— Jesús, sponsored elder

One

Libia has enjoyed corresponding with her sponsors through the years and proudly displays a photo of them.

LIFE-CHANGING, PERSONALIZED SUPPORT


Before Unbound came into their lives, Jesús and Libia had been displaced by violence and built a house of recycled materials on a hillside. One day the home collapsed in heavy rains. They lost their shelter and all their belongings.

Many in the community helped them, including Unbound. The couple said their lives began to change after they were sponsored through Unbound's Bogota program.

"We no longer lacked as much as before because many times, yes, my children helped us, but they helped us very little because they also had their obligations," Libia said. "That's why I appreciate Unbound a lot. My family is Unbound."

Before the pandemic, Jesús and Libia were active with other sponsored elders as leaders in Colombian folkdance groups in the area. They also earned a modest income selling recycled materials.

"I like to recycle because it improves the environment," Libia said. "There is not so much contamination and it is good for health. That's why we recycle many things people throw away that are usable."
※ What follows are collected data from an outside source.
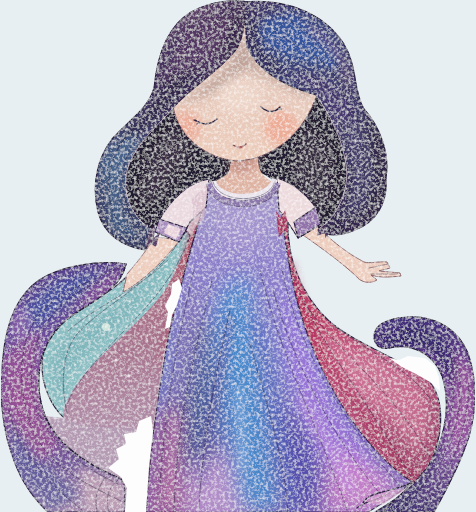
<!DOCTYPE html>
<html lang="en">
<head>
<meta charset="utf-8">
<title>Watercolour girl in a flowing dress</title>
<style>
:root{--paper:#e8eff3;--ink:#2b2140;--skin:#edcdbd;--plum:#35264f;--night:#241c30;--teal:#8cc0c4;--rose:#b84a72;--violet:#8a63c4;--blue:#4a7fc4;--white:#fdfdfe}
html,body{margin:0;height:100%;overflow:hidden;background:var(--paper)}
svg{display:block;width:476px;height:512px;background:var(--paper)}
.line{fill:none;stroke:var(--ink);stroke-width:1.3;stroke-linecap:round;stroke-linejoin:round}
.thin{stroke-width:.8;opacity:.55}
.edge{stroke:var(--ink);stroke-width:1.2;stroke-linejoin:round}
.skin{fill:var(--skin);stroke:#8d6468;stroke-width:1}
.gap{fill:var(--white)}
</style>
</head>
<body>
<svg viewBox="0 0 476 512" role="img" aria-label="Watercolour girl with long dark hair and a flowing violet dress">
<defs>
<filter id="wash" x="-40%" y="-40%" width="180%" height="180%"><feGaussianBlur stdDeviation="10"/></filter>
<filter id="soft" x="-40%" y="-40%" width="180%" height="180%"><feGaussianBlur stdDeviation="4"/></filter>
<filter id="grain" x="0" y="0" width="100%" height="100%">
<feTurbulence type="fractalNoise" baseFrequency=".35" numOctaves="3" seed="4" result="noise"/>
<feColorMatrix in="noise" values="0 0 0 0 1  0 0 0 0 1  0 0 0 0 1  0 1.5 0 0 -.65" result="specks"/>
<feComposite in="specks" in2="SourceAlpha" operator="in" result="paper"/>
<feMerge><feMergeNode in="SourceGraphic"/><feMergeNode in="paper"/></feMerge>
</filter>
<linearGradient id="dress-wash" x1="0" y1="0" x2="0" y2="1"><stop offset="0" stop-color="#a79bc9"/><stop offset=".25" stop-color="#8d7fca"/><stop offset=".55" stop-color="#6f7cc6"/><stop offset=".8" stop-color="#7468b8"/><stop offset="1" stop-color="#8e6cb6"/></linearGradient>
<linearGradient id="red-wash" x1="0" y1="0" x2=".7" y2="1"><stop offset="0" stop-color="#b23a6a"/><stop offset=".35" stop-color="#c0446b"/><stop offset=".65" stop-color="#bd5c85"/><stop offset="1" stop-color="#a34a72"/></linearGradient>
<linearGradient id="mauve-wash" x1="0" y1="0" x2="0" y2="1"><stop offset="0" stop-color="#ae5f73"/><stop offset=".5" stop-color="#a8748f"/><stop offset="1" stop-color="#b59bb6"/></linearGradient>
<linearGradient id="left-ribbon" x1="0" y1="0" x2="0" y2="1"><stop offset="0" stop-color="#59408c"/><stop offset=".3" stop-color="#6a4d9c"/><stop offset=".55" stop-color="#8a4f95"/><stop offset=".8" stop-color="#74589a"/><stop offset="1" stop-color="#a78cae"/></linearGradient>
<linearGradient id="right-ribbon" x1="0" y1="0" x2="0" y2="1"><stop offset="0" stop-color="#43307c"/><stop offset=".4" stop-color="#7a4494"/><stop offset=".7" stop-color="#83569f"/><stop offset="1" stop-color="#4a3976"/></linearGradient>
<linearGradient id="hair-left" x1=".6" y1="0" x2=".2" y2="1"><stop offset="0" stop-color="#4d3560"/><stop offset=".4" stop-color="#42305f"/><stop offset=".7" stop-color="#42557f"/><stop offset="1" stop-color="#38395f"/></linearGradient>
<linearGradient id="hair-right" x1="0" y1="0" x2=".6" y2="1"><stop offset="0" stop-color="#483765"/><stop offset=".3" stop-color="#3a4680"/><stop offset=".6" stop-color="#44406f"/><stop offset="1" stop-color="#35294e"/></linearGradient>
<linearGradient id="face-wash" x1="0" y1="0" x2="0" y2="1"><stop offset="0" stop-color="#cdb3ab"/><stop offset=".45" stop-color="#e6cabc"/><stop offset="1" stop-color="#eccbb9"/></linearGradient>
<path id="dress-shape" d="M209 182C214 204 264 208 278 184C280 202 283 222 285 238C292 290 304 340 334 392C355 430 385 465 412 482C399 494 382 503 368 512H146C150 455 156 405 166 350C176 295 194 240 205 200Z"/>
<path id="hair-left-shape" d="M246 12C244 28 242 42 235 51C218 72 188 90 173 108C160 124 139 140 129 164C121 186 127 212 152 229C147 237 151 243 145 250C124 247 104 235 98 212C91 184 98 157 112 139C130 119 148 109 154 88C157 57 166 27 191 12C211 1 233 -1 248 2Z"/>
<path id="hair-right-shape" d="M244 2C291 -2 326 16 344 44C358 67 353 91 364 109C380 127 390 153 386 178C388 203 376 222 355 230C342 236 328 237 318 230C341 213 351 184 345 159C340 132 327 111 316 95C291 88 260 75 247 47Z"/>
<path id="left-ribbon-shape" d="M126 264C100 260 62 265 39 280C16 296 6 325 3 356C-1 391 1 426 13 458C22 484 36 501 48 512H124C124 498 127 486 121 479C92 467 58 447 45 416C32 381 39 344 65 321C86 303 119 294 126 264Z"/>
<path id="right-ribbon-shape" d="M374 338C373 326 386 318 407 317C435 315 458 329 468 353C478 382 477 418 465 448C455 475 443 496 434 512H375C397 499 414 487 427 468C442 445 451 413 444 383C437 353 411 343 390 348C381 350 375 346 374 338Z"/>
<clipPath id="dress-clip"><use href="#dress-shape"/></clipPath>
<clipPath id="hair-left-clip"><use href="#hair-left-shape"/></clipPath>
<clipPath id="hair-right-clip"><use href="#hair-right-shape"/></clipPath>
<clipPath id="left-ribbon-clip"><use href="#left-ribbon-shape"/></clipPath>
<clipPath id="right-ribbon-clip"><use href="#right-ribbon-shape"/></clipPath>
<clipPath id="face-clip"><path id="face-shape" d="M245 22C222 56 186 80 173 107C180 138 206 158 236 161C274 160 306 130 317 94C284 84 255 66 245 22Z"/></clipPath>
</defs>

<g id="figure" filter="url(#grain)">
<g id="cape-left">
<path d="M45 416C72 425 92 410 122 414L155 420L150 512H122L124 482C88 470 56 448 45 416Z" fill="#b79bb6"/>
<path d="M186 231C176 246 160 252 141 262C128 275 118 288 95 299C67 312 45 330 42 362C41 386 52 407 64 418C82 388 118 354 146 322C165 297 182 266 190 235Z" fill="var(--teal)" class="edge"/>
<path d="M72 332C102 318 142 284 172 260C152 298 110 336 74 365C65 377 66 393 62 402C44 381 47 349 72 332Z" fill="#6ba8b0" opacity=".4" filter="url(#soft)"/>
<path d="M199 220C190 238 181 262 165 290C144 322 87 361 69 397C61 410 64 418 64 420C56 440 73 462 100 470C126 452 148 430 153 430L163 360C172 310 193 270 199 220Z" fill="url(#mauve-wash)"/>
<path d="M45 416C54 443 86 462 121 479C137 459 148 440 156 428C124 426 90 431 64 418Z" fill="#b49cb4" opacity=".75"/>
<path d="M190 222L201 211L194 251L182 300L168 345L157 371L172 306L181 270Z" fill="#a83d5b" opacity=".65" filter="url(#soft)"/>
<g class="line thin"><path d="M180 240C152 285 101 306 77 334C61 355 61 384 67 413"/><path d="M188 240C164 310 93 346 67 404"/><path d="M168 260C135 292 94 307 68 331"/></g>
<circle cx="106" cy="327" r="4" fill="#cfe4dc"/>
<circle cx="116" cy="360" r="1.5" fill="#eadce8"/><circle cx="129" cy="376" r="1.5" fill="#eadce8"/>
</g>

<g id="cape-right">
<path d="M277 210L288 222C287 259 301 293 326 318C352 344 405 359 430 382C446 402 443 440 428 467L412 485C380 479 340 420 320 370C296 328 284 270 277 210Z" fill="url(#red-wash)" class="edge"/>
<path d="M318 328C348 356 396 362 421 388C437 416 426 443 415 457C406 424 364 402 340 375Z" fill="#d47d9e" opacity=".6" filter="url(#soft)"/>
<path d="M288 262C294 312 333 371 366 421C387 450 404 470 414 481" fill="none" stroke="#a92252" stroke-width="12" opacity=".45" filter="url(#soft)"/>
<g class="line thin"><path d="M286 246C299 320 343 361 411 477"/><path d="M300 295C327 345 390 383 430 457"/><path d="M326 318C363 353 414 366 437 410"/></g>
</g>

<g id="ribbon-left">
<use href="#left-ribbon-shape" fill="url(#left-ribbon)" class="edge"/>
<g clip-path="url(#left-ribbon-clip)">
<g filter="url(#soft)"><path d="M20 310L52 283L87 272L110 275L70 302L43 323L20 352Z" fill="#4154a5" opacity=".75"/><path d="M3 360L24 335L42 331L34 370L36 414L59 443L40 463L14 420Z" fill="#a44f94" opacity=".6"/><path d="M10 420L34 454L80 495L50 512L10 470Z" fill="#5d5d9d" opacity=".7"/><path d="M90 285L126 264L112 296L76 312Z" fill="#8f4f98" opacity=".65"/><path d="M78 466L125 482V512H86Z" fill="#c2a4b8" opacity=".85"/><ellipse cx="22" cy="325" rx="10" ry="16" fill="#a06bb0" opacity=".6"/></g>
<g class="line thin"><path d="M122 266C82 287 44 294 28 334C15 371 22 426 50 456C71 478 99 490 121 501"/><path d="M104 281C59 294 32 331 31 375C31 423 63 458 118 484"/><path d="M9 410C18 455 55 489 82 510"/><path d="M118 480C106 490 106 500 109 512M108 475C95 489 95 500 97 512"/></g>
</g>
<path class="line" stroke-width="2" d="M126 264C119 294 86 303 65 321C39 344 32 381 45 416C58 447 92 467 121 479"/>
</g>

<g id="ribbon-right">
<use href="#right-ribbon-shape" fill="url(#right-ribbon)" class="edge"/>
<g clip-path="url(#right-ribbon-clip)">
<g filter="url(#soft)"><path d="M376 338L412 325L443 338L460 372L454 382L429 346L386 348Z" fill="#2d2469" opacity=".75"/><path d="M456 352L473 370L474 421L454 460L450 430L457 391Z" fill="#a75ca4" opacity=".7"/><path d="M442 430L436 468L405 512H379L425 472Z" fill="#3c3270" opacity=".75"/></g>
<g class="line thin"><path d="M377 337C423 319 454 341 460 382C464 433 433 478 399 512"/><path d="M386 341C427 332 449 357 453 392C455 437 426 482 391 512"/><path d="M469 382C469 438 445 480 421 512"/></g>
</g>
</g>

<g id="dress">
<use href="#dress-shape" fill="url(#dress-wash)" class="edge"/>
<g clip-path="url(#dress-clip)">
<g filter="url(#wash)">
<path d="M218 300L246 270L254 340L268 420L279 512H239L226 420Z" fill="#3f8fcf" opacity=".85"/>
<path d="M192 325L211 320L220 400L213 455L190 470L171 450Z" fill="#3d578f" opacity=".7"/>
<path d="M278 260L303 330L339 410L382 470L333 480L286 370Z" fill="#a274dc" opacity=".9"/>
<path d="M150 425L180 390L185 480L196 520H145Z" fill="#a3568f" opacity=".75"/>
<path d="M190 475L223 450L246 520H185Z" fill="#b793cb" opacity=".9"/>
<path d="M277 405L310 435L333 512H286Z" fill="#4b49aa" opacity=".8"/>
<path d="M334 449L398 482L382 512H323Z" fill="#cf83cb" opacity=".85"/>
<path d="M174 340L194 275L202 310L187 390L167 410Z" fill="#8971b3" opacity=".8"/>
<ellipse cx="242" cy="224" rx="26" ry="28" fill="#aa9ad2" opacity=".6"/>
</g>
<g filter="url(#soft)" fill="none" stroke-linecap="round"><path d="M231 320C221 374 205 424 203 480" stroke="#61509f" stroke-width="7" opacity=".55"/><path d="M256 325C273 385 285 450 293 512" stroke="#5161bb" stroke-width="8" opacity=".6"/><path d="M239 390L243 470" stroke="#a7c0e7" stroke-width="7" opacity=".55"/><path d="M176 418L170 500" stroke="#d391bc" stroke-width="7" opacity=".5"/><path d="M302 400L352 490" stroke="#bc8cdf" stroke-width="9" opacity=".7"/></g>
<g class="line thin"><path d="M212 280C196 350 176 420 174 512"/><path d="M230 310C215 378 202 440 199 508"/><path d="M260 270C279 354 321 433 347 510"/><path d="M273 290C294 367 339 446 382 496"/><path d="M250 344C267 406 284 455 288 512"/><path d="M282 270C298 348 342 419 399 485"/><path d="M194 270C179 332 165 407 160 485"/></g>
</g>
<path class="line" d="M363 503C370 490 393 493 412 482C405 493 391 501 383 512M357 508C368 499 379 500 389 493"/>
<path d="M366 502Q383 489 406 489L382 505Z" fill="#d8a4cc" opacity=".7"/>
</g>

<g id="arms">
<path class="skin" d="M155 237C146 251 136 264 127 274L123 292C145 280 163 261 180 240Z"/>
<path class="skin" d="M303 235C323 249 342 263 356 276C361 283 371 284 377 280L371 275C381 278 391 277 401 276L400 273L379 271L390 268L387 262C379 261 370 264 364 262C347 253 331 241 318 226Z"/>
<path class="line thin" d="M369 268L388 264M371 274L398 274"/>
</g>

<g id="hair-back">
<path d="M173 107C150 130 126 152 125 188C126 212 140 226 152 229C173 212 198 188 224 178L238 160Z" fill="var(--night)"/>
<path d="M316 94C339 121 351 153 347 181C342 205 333 223 319 229C302 204 280 181 257 171L249 158Z" fill="var(--night)"/>
<g filter="url(#soft)"><path d="M146 160L174 124L193 150L159 199L140 204Z" fill="#493d53" opacity=".6"/><path d="M306 123L331 153L333 193L318 213L292 176Z" fill="#473951" opacity=".6"/></g>
<g class="line thin"><path d="M175 121C153 151 146 180 151 223"/><path d="M304 128C325 155 333 187 322 221"/></g>
</g>

<g id="shoulders">
<path d="M232 157L229 172C222 180 211 182 207 185C216 203 265 205 278 184C266 180 257 174 258 154Z" fill="#dfb3a2"/>
<path d="M229 169Q243 179 258 163V154L232 157Z" fill="#b98279" opacity=".7" filter="url(#soft)"/>
<path d="M209 179C187 183 171 199 158 222L156 232L179 242L190 222L206 207Z" fill="#ead9df" class="edge"/>
<path d="M159 219L187 228L179 242L155 232Z" fill="#a98dbd" class="edge"/>
<path d="M168 224L181 229L176 239L164 233Z" fill="#ead4dc"/>
<path d="M277 178C296 184 310 197 321 216L320 225L298 238L287 221L279 210Z" fill="#eddadd" class="edge"/>
<path d="M294 222L316 207L321 224L298 238Z" fill="#9272ab" class="edge"/>
<path d="M192 199L208 184L204 220L194 225Z" fill="#d9bcc9" opacity=".7"/>
<path d="M213 181C217 202 269 203 275 179" fill="none" stroke="#e9e3ec" stroke-width="6"/>
<path d="M209 183C215 211 271 210 278 183" fill="none" stroke="#8c78ac" stroke-width="6"/>
<path class="line thin" d="M206 184C213 215 272 214 280 184M213 182C219 205 270 204 275 181"/>
<path d="M276 211L281 218L285 210L288 226L279 237Z" fill="#a73862"/>
</g>

<g id="face">
<use href="#face-shape" fill="url(#face-wash)" stroke="#765159"/>
<g clip-path="url(#face-clip)" filter="url(#soft)">
<ellipse cx="186" cy="127" rx="15" ry="16" fill="#ed9c87" opacity=".65"/>
<ellipse cx="281" cy="128" rx="17" ry="17" fill="#ef9b83" opacity=".65"/>
<path d="M242 40L230 66L177 106L216 92L246 67L305 97L314 91L259 68Z" fill="#a5857f" opacity=".55"/>
<ellipse cx="239" cy="96" rx="22" ry="17" fill="#f2ddd0" opacity=".6"/>
</g>
<g class="line"><path d="M195 120Q207 128 217 119M196 121L194 120M200 123L197 124"/><path d="M261 107Q272 116 280 107M278 109L281 109"/><path d="M233 145Q240 150 246 144" stroke="#7b4045"/></g>
<path d="M235 146Q240 151 244 146Z" fill="#b05f61"/>
</g>

<g id="hair-front">
<use href="#hair-left-shape" fill="url(#hair-left)" class="edge"/>
<g clip-path="url(#hair-left-clip)">
<g filter="url(#soft)"><path d="M190 24L233 14L230 44L175 92L160 78Z" fill="#5d3c69" opacity=".65"/><path d="M103 162L132 132L139 140L120 171L120 210L140 242L111 229Z" fill="#4a6c94" opacity=".75"/><path d="M151 106L169 77L206 65L172 106L137 135L117 140Z" fill="#31264c" opacity=".8"/><path d="M239 7L241 43L220 58L229 25Z" fill="#2b203e" opacity=".7"/><path d="M159 50Q174 17 213 7" fill="none" stroke="#8e6b88" stroke-width="5" opacity=".6"/></g>
<g class="line thin"><path d="M242 8C230 47 191 68 165 98C144 122 114 135 109 177C106 207 119 233 141 244"/><path d="M236 8C204 26 178 51 169 85C158 114 125 127 115 155"/><path d="M229 51C193 83 165 101 141 131C114 164 118 210 145 233"/></g>
</g>
<path d="M173 108C160 124 139 140 129 164C121 186 127 212 148 227" fill="none" stroke="#b8a7b6"/>
<use href="#hair-right-shape" fill="url(#hair-right)" class="edge"/>
<g clip-path="url(#hair-right-clip)">
<g filter="url(#soft)"><path d="M261 21L290 12L332 39L344 70L322 65L288 56L260 45Z" fill="#355ba7" opacity=".8"/><path d="M248 9L258 18L264 49L290 75L270 77L246 47Z" fill="#362b58" opacity=".8"/><path d="M280 70L322 77L350 102L359 128L337 125L316 94Z" fill="#4b3975" opacity=".85"/><path d="M338 118L363 126L377 163L367 204L342 222L353 181Z" fill="#4c4574" opacity=".8"/><path d="M365 114L384 145L382 200L366 222L374 177Z" fill="#2a233f" opacity=".8"/><path d="M309 28Q342 46 350 87" fill="none" stroke="#78517c" stroke-width="6" opacity=".7"/></g>
<g class="line thin"><path d="M247 12C259 57 311 68 333 94C361 124 373 165 359 198C350 217 339 226 325 231"/><path d="M252 10C286 50 327 49 343 91C353 119 381 145 374 193"/><path d="M249 44C270 75 313 83 333 110C355 145 359 184 340 215"/><path d="M268 10C304 25 338 52 350 93"/></g>
</g>
<path d="M316 95C327 111 340 132 345 159C351 184 341 213 320 228" fill="none" stroke="#b9a9b9"/>
<path d="M145 248L149 232L155 225L154 238L160 232L156 247L151 244Z" fill="#5a3f66"/>
<path d="M318 230L326 225L325 238L333 229L337 236L327 232L317 236Z" fill="#4e365f"/>
</g>
</g>

<g id="paper-gaps" class="gap">
<path d="M179 279L182 288L177 305L172 315L170 327L165 329L168 312L165 306L171 294L172 284Z"/>
<path d="M151 416L153 431L149 466L146 512H125L127 488L121 477L108 468L119 459L116 449L126 444L124 434L136 432L139 421Z"/>
<path d="M389 358L399 360L408 356L425 358L435 366L439 378L440 391L430 382L416 374L402 367Z"/>
</g>
</svg>
</body>
</html>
Jesús and Libia are among 30,000 elders around the world supported through Unbound. Sponsorship for elders means steady support to combat extreme poverty. Based on elders' circumstances, local Unbound staff work with them to help them meet individual needs like nutrition, health care and recreational activities to counter social isolation.

Sponsors can also encourage elders by corresponding with them. Some have even met their sponsored elder friends through group awareness trips or individual visits coordinated by Unbound. Libia has enjoyed corresponding with her sponsors, Bill and Karen of North Dakota, and met them in person when they traveled on an awareness trip to Colombia in 2015.

Photo 1: Libia (right) shows the younger generation how it’s done while performing in a Colombian folk-dance group. Photo 2: Jesús (center) and Libia (right) are leaders in their traditional dance group.

POPE PROMOTES RELATIONSHIPS WITH ELDERS


To encourage forming relationships with elders, Pope Francis in January announced that the Catholic Church would institute World Grandparents and Elders Day on the fourth Sunday of July. Elders are often forgotten, the pope said, and it's important for younger generations to be able to gain strength and wisdom from them.

The Vatican's Pontifical Academy for Life on Feb. 9 published a document called "Old Age: Our Future. The Elderly After the Pandemic." The document calls for a "rethinking of the assistance model for the elderly, so that the individual and his or her situation become the main focus of health and social policies."

"The starting point of this model is the desire of every man and woman to enjoy the last season of life accompanied and supported by their families, in a habit suitable for living the days of old age peacefully," the document said.

Jesús and Libia, with their family and their Unbound family, continue to walk together in love and respect. When asked where they get their strength, they both pointed up and said, "God."

"God strengthens us because without having the help of God, there is no strength," Libia said. "God is first, and then family."

THE LATEST